managers, and set out various prudential and reporting requirements for
financial regulatory purposes, it is important to appreciate the significance
of bringing hedge funds under the framework of collective investment schemes
for tax purposes.
amendments have already been introduced into the Income Tax Act, No. 58 of 1962
(Act) in 2013 to cater for the taxation of hedge funds as collective investment
schemes, and these amendments will take effect as soon as the Minister
of Finance declares hedge funds to be collective investment schemes under s63
hedge funds are to be taxed on a flow-through basis similar to that of
traditional collective investment schemes. S25BA of the Act provides that
amounts received by or accrued to a portfolio of a collective investment scheme
than property schemes) are deemed to have accrued to the participant if such
income is distributed to the participant within 12 months of accrual to the
portfolio. In these circumstances the portfolio is exempt. However, if no
distribution is made within the 12 month period, the amounts are deemed to have
accrued to the portfolio, and the portfolio will be taxed accordingly. Also,
dividend income will then not be exempt in the hands of the portfolio.
Collective investment schemes (other than property schemes) are however exempt
from capital gains tax in terms of paragraph 61 of the Eighth Schedule
to the Act.
treatment will apply whether the hedge fund is a 'qualified investor' or a
retail fund, and irrespective of whether the hedge fund is structured as a
company, trust or partnership.
respect of the disposal by a participant of a participatory interest in a hedge
fund, s9C of the Act has been amended to include such participatory interest in
the definition of an 'equity share' and the disposal of the interest will be
deemed to be
on capital account where the participant has held the interest for more than
three years (as is the case with 'equity shares' as defined). In other
circumstances the ordinary rules will apply in respect of determining whether
the disposal of the participatory interest should be treated as being on
capital or revenue account.
of hedge funds as well as investors should take note of the Draft Regulations
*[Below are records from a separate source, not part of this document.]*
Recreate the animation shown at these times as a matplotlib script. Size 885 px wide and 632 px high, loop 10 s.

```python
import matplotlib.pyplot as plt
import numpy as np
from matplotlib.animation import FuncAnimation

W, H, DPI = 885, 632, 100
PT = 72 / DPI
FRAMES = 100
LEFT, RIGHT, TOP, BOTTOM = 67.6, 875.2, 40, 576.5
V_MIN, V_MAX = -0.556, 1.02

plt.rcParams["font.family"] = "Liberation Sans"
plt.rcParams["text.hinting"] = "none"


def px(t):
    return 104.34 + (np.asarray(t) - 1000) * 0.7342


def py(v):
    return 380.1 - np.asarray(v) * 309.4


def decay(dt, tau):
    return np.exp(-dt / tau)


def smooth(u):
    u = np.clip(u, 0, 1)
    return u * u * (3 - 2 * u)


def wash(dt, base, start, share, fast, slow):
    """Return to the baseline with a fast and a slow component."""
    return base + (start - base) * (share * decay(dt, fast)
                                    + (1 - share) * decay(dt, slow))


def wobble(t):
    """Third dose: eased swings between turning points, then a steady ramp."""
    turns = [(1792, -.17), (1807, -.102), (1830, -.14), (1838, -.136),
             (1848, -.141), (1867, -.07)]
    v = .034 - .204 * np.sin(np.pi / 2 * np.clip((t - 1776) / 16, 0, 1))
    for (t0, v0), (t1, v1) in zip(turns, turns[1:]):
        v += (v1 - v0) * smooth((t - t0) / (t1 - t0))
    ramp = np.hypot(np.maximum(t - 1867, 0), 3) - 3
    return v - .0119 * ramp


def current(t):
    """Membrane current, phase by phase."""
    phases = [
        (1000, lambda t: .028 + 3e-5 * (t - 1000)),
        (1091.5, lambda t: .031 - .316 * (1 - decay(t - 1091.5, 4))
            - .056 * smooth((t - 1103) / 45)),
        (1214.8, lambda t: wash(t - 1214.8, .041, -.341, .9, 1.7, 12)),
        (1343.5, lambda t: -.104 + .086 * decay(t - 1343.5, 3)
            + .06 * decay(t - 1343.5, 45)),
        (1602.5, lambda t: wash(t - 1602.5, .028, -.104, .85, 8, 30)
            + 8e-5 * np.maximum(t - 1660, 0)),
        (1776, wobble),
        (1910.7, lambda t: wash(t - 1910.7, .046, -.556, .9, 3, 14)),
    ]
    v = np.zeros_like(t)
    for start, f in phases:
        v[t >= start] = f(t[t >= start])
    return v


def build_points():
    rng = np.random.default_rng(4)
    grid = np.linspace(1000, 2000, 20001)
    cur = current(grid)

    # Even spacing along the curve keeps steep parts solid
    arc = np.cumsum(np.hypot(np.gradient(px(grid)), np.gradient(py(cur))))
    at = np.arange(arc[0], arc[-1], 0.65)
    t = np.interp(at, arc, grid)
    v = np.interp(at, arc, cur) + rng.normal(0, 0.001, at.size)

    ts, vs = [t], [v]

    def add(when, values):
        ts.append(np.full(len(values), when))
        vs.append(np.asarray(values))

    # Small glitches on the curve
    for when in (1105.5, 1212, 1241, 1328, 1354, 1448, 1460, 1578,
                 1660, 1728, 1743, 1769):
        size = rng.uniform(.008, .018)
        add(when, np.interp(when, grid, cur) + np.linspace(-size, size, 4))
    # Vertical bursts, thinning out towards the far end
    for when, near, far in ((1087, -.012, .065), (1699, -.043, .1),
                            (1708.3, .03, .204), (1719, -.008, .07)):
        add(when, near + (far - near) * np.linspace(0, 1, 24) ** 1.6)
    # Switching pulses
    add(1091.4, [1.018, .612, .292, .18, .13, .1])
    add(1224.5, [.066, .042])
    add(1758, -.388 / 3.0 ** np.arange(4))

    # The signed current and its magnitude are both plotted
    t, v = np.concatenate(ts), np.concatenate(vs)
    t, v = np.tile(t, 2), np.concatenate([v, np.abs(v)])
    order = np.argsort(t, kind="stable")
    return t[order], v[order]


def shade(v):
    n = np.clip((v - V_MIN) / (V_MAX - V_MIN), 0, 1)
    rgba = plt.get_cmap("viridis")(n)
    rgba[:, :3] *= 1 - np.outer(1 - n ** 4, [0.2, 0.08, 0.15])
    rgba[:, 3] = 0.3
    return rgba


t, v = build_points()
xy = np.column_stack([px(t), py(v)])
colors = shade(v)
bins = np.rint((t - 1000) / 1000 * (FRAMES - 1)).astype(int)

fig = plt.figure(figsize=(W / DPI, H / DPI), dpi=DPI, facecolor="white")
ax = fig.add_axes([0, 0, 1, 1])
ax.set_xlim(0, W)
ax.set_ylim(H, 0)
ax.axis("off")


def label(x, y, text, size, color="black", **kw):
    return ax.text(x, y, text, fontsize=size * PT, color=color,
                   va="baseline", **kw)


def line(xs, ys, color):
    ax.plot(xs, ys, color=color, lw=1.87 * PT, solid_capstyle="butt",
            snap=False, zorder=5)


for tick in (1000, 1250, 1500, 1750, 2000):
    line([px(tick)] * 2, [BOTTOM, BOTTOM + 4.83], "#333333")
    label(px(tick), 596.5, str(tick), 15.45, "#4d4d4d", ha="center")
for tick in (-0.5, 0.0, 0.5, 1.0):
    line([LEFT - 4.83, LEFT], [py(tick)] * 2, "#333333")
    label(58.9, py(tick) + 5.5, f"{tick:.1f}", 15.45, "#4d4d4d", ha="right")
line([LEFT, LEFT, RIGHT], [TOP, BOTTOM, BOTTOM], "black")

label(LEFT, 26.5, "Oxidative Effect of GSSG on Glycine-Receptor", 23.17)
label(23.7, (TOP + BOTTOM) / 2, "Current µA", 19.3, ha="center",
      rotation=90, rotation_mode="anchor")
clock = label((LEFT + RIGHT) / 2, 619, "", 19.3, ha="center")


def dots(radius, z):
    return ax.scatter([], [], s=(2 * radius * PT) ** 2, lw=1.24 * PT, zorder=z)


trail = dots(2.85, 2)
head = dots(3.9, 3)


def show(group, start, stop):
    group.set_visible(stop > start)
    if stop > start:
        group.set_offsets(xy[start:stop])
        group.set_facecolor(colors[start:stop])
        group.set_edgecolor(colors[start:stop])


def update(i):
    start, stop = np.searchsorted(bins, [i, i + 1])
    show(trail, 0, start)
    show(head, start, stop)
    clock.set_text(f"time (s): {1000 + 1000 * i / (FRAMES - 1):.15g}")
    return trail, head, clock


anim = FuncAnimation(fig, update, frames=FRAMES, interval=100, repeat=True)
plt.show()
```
and understand the tax consequences that will arise when final regulations are
published and the Minister of Finance declares hedge funds to be collective
This article first appeared on cliffedekkerhofmeyr.co.za.